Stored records
.....
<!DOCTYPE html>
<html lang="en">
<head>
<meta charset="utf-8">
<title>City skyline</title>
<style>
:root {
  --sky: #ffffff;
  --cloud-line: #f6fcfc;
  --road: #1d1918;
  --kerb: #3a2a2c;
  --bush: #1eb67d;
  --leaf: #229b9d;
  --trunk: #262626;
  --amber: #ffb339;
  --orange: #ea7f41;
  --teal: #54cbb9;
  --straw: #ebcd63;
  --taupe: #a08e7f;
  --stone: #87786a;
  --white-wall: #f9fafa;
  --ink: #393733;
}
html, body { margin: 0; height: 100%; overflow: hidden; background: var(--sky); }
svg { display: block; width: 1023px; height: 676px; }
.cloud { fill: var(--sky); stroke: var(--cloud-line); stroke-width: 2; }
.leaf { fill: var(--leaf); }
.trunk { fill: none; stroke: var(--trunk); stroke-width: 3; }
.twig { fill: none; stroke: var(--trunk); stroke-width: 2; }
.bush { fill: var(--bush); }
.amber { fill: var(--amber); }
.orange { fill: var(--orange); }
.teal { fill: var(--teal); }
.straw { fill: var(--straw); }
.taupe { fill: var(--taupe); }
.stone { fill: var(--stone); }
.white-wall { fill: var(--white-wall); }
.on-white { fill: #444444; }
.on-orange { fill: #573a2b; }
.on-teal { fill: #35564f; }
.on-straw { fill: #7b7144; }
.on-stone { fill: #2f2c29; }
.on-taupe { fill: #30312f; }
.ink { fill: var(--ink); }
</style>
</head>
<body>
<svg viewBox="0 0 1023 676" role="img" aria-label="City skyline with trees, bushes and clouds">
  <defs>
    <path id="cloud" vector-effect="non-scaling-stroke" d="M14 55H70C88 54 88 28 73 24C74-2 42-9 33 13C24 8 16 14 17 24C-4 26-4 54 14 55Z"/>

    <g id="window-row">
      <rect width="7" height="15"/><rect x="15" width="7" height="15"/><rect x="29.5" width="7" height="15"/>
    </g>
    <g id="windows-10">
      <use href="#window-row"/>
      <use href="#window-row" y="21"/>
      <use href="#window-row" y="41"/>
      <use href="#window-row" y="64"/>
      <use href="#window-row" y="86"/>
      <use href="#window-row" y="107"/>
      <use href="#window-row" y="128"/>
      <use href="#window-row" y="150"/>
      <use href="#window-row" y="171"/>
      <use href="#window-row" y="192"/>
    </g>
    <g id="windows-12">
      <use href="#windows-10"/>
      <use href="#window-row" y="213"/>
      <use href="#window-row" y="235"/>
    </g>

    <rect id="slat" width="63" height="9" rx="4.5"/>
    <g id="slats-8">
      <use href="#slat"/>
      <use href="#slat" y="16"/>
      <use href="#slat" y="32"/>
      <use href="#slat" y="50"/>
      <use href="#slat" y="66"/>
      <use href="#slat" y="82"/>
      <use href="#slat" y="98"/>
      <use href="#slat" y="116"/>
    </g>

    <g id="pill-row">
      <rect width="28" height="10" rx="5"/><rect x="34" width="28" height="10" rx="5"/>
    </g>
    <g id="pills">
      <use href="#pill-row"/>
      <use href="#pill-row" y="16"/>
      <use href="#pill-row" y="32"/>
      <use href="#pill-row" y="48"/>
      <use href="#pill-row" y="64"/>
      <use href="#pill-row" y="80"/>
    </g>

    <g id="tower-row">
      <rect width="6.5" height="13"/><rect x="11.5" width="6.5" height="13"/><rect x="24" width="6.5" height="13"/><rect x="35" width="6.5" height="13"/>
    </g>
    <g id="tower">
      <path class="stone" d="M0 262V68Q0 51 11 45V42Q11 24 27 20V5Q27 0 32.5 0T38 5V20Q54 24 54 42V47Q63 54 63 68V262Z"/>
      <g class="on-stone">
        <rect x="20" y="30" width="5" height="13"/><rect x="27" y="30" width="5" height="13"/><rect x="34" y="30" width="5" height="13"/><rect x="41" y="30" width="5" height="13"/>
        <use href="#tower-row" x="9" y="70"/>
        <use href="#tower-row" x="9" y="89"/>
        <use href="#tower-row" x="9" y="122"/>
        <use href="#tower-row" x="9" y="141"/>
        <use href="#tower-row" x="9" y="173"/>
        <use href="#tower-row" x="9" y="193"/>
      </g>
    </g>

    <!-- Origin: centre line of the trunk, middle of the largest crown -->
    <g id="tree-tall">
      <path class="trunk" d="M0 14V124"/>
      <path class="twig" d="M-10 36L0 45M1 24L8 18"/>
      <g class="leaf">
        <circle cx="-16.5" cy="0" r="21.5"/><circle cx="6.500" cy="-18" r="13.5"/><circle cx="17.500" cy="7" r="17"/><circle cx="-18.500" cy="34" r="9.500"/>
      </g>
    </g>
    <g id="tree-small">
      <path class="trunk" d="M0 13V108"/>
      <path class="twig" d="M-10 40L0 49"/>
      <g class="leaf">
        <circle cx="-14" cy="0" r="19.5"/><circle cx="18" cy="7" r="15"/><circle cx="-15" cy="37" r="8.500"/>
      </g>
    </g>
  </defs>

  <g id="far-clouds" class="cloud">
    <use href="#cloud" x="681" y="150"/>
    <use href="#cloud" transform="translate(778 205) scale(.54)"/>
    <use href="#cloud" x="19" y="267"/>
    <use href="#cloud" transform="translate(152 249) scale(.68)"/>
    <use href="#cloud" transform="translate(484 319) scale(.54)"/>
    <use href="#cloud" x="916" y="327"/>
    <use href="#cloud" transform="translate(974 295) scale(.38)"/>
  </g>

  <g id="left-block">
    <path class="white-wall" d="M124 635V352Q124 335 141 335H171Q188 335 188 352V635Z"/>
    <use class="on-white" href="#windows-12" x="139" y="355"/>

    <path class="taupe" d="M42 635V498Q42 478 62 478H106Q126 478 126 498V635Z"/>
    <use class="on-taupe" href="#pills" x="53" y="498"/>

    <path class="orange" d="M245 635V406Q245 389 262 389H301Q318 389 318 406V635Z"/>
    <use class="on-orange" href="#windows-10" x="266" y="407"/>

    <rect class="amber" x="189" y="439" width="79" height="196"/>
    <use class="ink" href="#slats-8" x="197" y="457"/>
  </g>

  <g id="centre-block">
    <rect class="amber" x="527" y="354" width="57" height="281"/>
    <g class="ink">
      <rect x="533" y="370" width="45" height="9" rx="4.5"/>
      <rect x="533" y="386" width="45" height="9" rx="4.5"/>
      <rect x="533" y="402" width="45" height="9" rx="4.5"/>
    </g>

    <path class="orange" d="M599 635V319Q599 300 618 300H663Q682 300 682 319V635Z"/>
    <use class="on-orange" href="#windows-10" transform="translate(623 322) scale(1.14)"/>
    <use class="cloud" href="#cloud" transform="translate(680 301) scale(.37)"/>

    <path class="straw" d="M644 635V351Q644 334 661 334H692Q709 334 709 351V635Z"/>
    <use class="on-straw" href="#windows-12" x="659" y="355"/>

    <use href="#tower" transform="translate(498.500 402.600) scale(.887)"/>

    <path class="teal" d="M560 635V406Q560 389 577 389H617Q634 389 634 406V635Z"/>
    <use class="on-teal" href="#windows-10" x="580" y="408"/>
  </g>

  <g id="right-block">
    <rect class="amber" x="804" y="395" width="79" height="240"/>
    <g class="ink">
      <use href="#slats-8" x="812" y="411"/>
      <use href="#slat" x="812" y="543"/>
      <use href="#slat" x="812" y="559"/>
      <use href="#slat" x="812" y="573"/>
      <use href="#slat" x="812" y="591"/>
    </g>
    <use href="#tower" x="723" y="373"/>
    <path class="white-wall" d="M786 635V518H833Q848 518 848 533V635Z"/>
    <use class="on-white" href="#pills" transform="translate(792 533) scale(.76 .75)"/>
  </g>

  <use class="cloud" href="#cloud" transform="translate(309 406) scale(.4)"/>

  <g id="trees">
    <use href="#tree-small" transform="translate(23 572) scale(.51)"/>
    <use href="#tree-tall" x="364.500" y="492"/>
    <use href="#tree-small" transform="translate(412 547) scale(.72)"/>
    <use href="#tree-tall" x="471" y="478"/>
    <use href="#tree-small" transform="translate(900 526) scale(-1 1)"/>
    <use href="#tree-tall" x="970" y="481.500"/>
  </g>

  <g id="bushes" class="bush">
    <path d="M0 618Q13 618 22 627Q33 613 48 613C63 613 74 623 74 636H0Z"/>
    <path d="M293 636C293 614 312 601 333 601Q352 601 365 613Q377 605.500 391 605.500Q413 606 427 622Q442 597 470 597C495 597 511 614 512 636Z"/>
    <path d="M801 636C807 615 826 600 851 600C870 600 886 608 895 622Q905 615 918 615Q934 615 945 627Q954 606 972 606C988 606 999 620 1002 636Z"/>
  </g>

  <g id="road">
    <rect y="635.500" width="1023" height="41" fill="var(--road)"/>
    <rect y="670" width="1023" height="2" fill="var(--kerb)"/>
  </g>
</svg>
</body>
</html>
.....
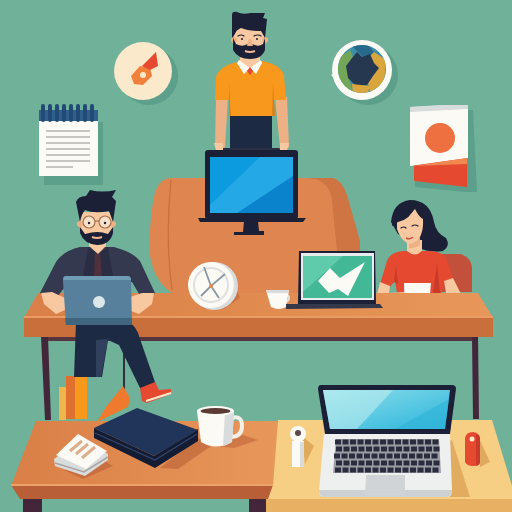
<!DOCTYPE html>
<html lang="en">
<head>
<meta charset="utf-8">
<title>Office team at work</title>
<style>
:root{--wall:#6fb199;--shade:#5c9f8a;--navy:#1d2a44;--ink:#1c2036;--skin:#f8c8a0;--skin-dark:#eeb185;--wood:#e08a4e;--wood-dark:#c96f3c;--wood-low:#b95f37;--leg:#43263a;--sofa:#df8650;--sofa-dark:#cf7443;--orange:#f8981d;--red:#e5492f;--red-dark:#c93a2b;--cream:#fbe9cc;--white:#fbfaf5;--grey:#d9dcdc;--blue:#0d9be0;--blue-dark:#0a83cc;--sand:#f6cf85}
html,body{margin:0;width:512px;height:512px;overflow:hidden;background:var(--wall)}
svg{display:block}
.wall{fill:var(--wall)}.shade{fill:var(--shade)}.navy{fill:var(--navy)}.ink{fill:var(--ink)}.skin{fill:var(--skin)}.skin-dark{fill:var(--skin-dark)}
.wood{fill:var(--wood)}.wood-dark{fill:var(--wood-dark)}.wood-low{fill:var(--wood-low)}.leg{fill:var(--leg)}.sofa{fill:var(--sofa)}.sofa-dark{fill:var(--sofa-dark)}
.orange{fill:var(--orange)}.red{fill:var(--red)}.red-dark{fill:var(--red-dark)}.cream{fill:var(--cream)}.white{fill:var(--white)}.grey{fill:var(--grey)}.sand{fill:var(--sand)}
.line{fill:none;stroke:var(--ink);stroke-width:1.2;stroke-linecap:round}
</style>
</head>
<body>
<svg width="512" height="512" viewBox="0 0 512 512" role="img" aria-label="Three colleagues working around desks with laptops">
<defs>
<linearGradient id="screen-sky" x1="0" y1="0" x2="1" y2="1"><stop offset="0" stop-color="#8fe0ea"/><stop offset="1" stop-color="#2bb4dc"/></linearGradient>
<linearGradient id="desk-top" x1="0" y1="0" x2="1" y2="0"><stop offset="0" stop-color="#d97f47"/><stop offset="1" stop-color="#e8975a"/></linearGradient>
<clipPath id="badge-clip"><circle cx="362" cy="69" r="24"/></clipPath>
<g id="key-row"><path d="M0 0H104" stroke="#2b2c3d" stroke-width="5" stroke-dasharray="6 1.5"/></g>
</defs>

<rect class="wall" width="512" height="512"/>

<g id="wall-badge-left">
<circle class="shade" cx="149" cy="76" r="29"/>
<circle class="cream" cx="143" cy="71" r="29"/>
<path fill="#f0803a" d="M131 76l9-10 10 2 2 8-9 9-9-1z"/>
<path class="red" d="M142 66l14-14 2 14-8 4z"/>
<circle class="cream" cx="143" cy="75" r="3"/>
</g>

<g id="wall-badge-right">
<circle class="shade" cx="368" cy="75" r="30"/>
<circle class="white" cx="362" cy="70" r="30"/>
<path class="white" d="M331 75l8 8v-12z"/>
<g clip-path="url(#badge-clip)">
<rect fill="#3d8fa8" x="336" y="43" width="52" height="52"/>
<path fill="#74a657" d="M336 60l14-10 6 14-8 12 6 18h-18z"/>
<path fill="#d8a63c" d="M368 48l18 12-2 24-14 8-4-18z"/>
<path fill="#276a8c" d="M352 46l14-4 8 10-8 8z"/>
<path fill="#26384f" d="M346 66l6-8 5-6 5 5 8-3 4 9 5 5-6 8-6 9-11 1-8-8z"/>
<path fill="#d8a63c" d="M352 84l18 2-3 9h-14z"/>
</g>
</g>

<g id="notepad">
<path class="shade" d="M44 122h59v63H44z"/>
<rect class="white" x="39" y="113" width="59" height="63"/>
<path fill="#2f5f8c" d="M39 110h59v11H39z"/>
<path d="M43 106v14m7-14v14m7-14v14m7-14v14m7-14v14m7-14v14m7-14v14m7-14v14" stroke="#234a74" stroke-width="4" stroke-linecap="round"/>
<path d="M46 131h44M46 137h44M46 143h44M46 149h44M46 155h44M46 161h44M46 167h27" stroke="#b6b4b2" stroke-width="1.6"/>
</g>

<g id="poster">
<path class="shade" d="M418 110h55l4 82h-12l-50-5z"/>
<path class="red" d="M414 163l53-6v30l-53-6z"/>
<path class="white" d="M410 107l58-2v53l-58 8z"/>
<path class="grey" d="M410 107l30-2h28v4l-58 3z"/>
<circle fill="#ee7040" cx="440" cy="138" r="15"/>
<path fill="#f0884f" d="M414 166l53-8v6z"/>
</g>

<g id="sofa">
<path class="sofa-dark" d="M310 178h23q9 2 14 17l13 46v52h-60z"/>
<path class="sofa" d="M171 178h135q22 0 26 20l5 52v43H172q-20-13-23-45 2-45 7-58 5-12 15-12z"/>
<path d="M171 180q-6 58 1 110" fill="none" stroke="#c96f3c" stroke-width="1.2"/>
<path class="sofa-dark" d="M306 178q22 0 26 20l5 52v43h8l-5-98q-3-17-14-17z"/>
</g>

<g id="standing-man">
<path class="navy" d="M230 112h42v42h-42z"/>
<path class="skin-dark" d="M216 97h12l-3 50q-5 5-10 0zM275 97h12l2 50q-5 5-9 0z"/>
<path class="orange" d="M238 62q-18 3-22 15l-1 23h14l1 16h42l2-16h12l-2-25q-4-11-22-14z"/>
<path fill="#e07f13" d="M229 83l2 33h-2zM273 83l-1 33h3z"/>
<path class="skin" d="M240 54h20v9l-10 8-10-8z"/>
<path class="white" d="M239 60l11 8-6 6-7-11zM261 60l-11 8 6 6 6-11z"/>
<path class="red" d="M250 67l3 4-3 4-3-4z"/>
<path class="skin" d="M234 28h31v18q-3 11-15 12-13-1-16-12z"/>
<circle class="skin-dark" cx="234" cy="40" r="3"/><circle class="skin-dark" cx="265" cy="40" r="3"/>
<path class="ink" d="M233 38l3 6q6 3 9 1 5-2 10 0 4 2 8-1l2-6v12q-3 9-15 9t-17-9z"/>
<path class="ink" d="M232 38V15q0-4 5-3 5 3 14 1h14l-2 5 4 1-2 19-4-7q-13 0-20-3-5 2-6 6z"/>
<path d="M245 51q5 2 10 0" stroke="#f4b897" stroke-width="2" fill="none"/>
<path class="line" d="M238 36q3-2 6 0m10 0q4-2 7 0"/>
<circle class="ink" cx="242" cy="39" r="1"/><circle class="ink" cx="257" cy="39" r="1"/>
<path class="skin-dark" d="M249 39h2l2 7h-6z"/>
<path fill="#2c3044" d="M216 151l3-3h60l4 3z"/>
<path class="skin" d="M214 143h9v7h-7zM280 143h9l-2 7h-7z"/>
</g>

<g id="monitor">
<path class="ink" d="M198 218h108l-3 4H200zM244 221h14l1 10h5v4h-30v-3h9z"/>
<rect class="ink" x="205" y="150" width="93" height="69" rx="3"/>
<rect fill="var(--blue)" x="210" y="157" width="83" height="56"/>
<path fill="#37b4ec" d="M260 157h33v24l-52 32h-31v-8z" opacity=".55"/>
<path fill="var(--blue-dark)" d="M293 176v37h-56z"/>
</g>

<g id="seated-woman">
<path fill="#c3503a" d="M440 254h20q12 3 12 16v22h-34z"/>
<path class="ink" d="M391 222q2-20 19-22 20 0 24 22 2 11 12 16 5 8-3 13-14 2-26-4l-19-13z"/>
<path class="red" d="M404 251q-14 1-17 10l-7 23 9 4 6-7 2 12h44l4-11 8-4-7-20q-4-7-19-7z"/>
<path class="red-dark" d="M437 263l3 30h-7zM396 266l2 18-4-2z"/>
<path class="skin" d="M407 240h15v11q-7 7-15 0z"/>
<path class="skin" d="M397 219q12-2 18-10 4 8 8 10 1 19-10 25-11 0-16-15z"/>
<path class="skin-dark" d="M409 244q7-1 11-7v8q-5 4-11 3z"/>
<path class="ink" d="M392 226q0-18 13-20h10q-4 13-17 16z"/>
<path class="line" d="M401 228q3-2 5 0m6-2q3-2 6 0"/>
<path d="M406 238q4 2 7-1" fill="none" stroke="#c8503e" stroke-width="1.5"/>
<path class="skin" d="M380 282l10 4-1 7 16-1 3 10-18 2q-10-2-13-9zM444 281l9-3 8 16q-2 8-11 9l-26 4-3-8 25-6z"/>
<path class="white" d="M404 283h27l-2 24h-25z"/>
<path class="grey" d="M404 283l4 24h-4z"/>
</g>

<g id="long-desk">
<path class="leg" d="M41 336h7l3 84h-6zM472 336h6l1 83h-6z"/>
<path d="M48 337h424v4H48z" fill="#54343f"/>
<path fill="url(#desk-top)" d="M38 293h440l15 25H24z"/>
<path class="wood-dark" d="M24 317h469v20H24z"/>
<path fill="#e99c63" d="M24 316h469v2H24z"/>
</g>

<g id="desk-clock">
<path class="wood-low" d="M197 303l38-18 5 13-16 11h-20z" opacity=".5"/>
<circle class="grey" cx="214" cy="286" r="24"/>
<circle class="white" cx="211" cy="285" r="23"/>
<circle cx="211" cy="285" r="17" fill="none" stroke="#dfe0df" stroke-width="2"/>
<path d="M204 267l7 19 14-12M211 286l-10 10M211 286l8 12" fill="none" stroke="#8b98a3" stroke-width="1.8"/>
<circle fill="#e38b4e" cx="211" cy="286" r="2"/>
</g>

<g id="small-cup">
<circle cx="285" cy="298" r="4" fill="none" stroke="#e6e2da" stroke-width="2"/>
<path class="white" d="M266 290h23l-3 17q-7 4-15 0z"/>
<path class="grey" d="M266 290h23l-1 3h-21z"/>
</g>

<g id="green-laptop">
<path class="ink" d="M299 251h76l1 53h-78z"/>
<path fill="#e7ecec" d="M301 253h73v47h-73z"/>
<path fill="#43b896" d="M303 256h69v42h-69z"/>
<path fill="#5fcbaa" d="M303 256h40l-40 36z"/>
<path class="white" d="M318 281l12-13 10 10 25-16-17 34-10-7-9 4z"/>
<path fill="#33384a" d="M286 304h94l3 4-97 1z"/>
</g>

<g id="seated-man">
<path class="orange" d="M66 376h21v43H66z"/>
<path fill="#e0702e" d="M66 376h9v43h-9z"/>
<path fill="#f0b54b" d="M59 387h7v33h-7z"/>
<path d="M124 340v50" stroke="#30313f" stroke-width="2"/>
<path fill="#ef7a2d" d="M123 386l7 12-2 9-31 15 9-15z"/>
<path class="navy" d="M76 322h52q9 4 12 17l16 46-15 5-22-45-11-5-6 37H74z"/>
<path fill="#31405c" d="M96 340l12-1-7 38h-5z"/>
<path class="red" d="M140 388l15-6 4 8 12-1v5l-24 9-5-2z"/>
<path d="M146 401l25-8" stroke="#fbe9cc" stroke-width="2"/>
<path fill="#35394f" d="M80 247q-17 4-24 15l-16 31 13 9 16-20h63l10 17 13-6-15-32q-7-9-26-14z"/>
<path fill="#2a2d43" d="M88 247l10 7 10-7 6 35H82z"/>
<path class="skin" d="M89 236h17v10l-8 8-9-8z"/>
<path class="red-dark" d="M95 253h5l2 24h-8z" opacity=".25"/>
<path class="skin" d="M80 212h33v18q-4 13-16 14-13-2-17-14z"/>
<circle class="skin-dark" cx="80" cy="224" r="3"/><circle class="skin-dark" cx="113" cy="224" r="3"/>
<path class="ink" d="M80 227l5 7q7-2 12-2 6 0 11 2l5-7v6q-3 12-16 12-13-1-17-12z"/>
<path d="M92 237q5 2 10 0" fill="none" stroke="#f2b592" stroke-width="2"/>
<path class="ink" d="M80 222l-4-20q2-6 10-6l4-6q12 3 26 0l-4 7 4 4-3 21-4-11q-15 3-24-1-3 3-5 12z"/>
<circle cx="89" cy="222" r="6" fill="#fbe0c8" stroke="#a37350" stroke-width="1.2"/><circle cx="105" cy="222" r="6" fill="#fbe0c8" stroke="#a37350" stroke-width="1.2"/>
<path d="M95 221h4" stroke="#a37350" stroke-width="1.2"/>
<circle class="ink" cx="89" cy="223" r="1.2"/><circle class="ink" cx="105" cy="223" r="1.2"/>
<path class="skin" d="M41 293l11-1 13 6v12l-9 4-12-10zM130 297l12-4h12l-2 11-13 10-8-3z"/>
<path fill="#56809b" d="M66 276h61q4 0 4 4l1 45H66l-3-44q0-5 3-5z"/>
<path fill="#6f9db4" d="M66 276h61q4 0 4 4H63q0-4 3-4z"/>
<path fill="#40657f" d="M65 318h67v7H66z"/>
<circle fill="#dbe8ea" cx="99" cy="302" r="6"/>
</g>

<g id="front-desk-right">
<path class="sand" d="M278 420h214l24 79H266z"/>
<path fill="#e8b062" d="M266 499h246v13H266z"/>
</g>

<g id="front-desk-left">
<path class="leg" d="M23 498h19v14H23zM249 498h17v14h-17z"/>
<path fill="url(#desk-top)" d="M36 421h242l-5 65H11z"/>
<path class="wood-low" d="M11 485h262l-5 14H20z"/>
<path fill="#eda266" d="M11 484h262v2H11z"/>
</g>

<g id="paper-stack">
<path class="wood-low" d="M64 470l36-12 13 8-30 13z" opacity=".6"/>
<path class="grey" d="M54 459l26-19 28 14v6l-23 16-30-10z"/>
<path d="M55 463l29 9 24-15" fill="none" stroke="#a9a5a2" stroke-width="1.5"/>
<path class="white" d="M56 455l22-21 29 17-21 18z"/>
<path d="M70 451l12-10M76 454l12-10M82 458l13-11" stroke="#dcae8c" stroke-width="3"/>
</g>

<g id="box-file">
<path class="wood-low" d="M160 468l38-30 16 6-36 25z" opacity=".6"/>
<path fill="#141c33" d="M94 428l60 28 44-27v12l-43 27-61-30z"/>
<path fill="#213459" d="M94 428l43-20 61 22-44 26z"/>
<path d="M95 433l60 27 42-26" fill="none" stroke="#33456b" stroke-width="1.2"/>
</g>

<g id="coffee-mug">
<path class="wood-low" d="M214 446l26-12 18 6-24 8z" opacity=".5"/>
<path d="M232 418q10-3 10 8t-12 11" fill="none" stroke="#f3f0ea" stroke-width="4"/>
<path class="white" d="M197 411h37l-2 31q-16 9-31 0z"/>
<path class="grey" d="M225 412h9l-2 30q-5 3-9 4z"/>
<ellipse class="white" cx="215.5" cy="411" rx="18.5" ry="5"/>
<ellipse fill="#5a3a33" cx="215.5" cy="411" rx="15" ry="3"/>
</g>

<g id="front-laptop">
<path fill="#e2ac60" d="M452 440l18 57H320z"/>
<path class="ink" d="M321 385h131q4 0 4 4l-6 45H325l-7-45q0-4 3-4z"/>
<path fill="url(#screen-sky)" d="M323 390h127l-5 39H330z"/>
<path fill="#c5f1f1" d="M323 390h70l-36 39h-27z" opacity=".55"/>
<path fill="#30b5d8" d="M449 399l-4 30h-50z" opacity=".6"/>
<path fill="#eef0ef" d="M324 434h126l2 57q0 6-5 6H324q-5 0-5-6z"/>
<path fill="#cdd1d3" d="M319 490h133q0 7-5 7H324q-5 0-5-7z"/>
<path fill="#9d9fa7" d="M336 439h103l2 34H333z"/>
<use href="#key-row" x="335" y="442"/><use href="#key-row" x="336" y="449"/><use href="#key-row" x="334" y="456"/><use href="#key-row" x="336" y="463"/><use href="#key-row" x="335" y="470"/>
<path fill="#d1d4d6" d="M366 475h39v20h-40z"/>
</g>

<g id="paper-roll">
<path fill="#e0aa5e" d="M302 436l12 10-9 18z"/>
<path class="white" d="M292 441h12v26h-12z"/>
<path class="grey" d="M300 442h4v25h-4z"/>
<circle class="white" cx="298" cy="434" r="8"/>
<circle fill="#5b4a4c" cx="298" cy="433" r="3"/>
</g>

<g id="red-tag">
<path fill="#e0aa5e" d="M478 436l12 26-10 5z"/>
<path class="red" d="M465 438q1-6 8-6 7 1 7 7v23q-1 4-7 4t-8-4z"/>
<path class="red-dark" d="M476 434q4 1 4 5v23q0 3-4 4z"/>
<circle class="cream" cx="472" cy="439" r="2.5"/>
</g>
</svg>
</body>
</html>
.....
→ **Problem**
Where a line above contains the word "tower", show that line.

→ **Response to the exercise**
    <g id="tower-row">
    <g id="tower">
        <use href="#tower-row" x="9" y="70"/>
        <use href="#tower-row" x="9" y="89"/>
        <use href="#tower-row" x="9" y="122"/>
        <use href="#tower-row" x="9" y="141"/>
        <use href="#tower-row" x="9" y="173"/>
        <use href="#tower-row" x="9" y="193"/>
    <use href="#tower" transform="translate(498.500 402.600) scale(.887)"/>
    <use href="#tower" x="723" y="373"/>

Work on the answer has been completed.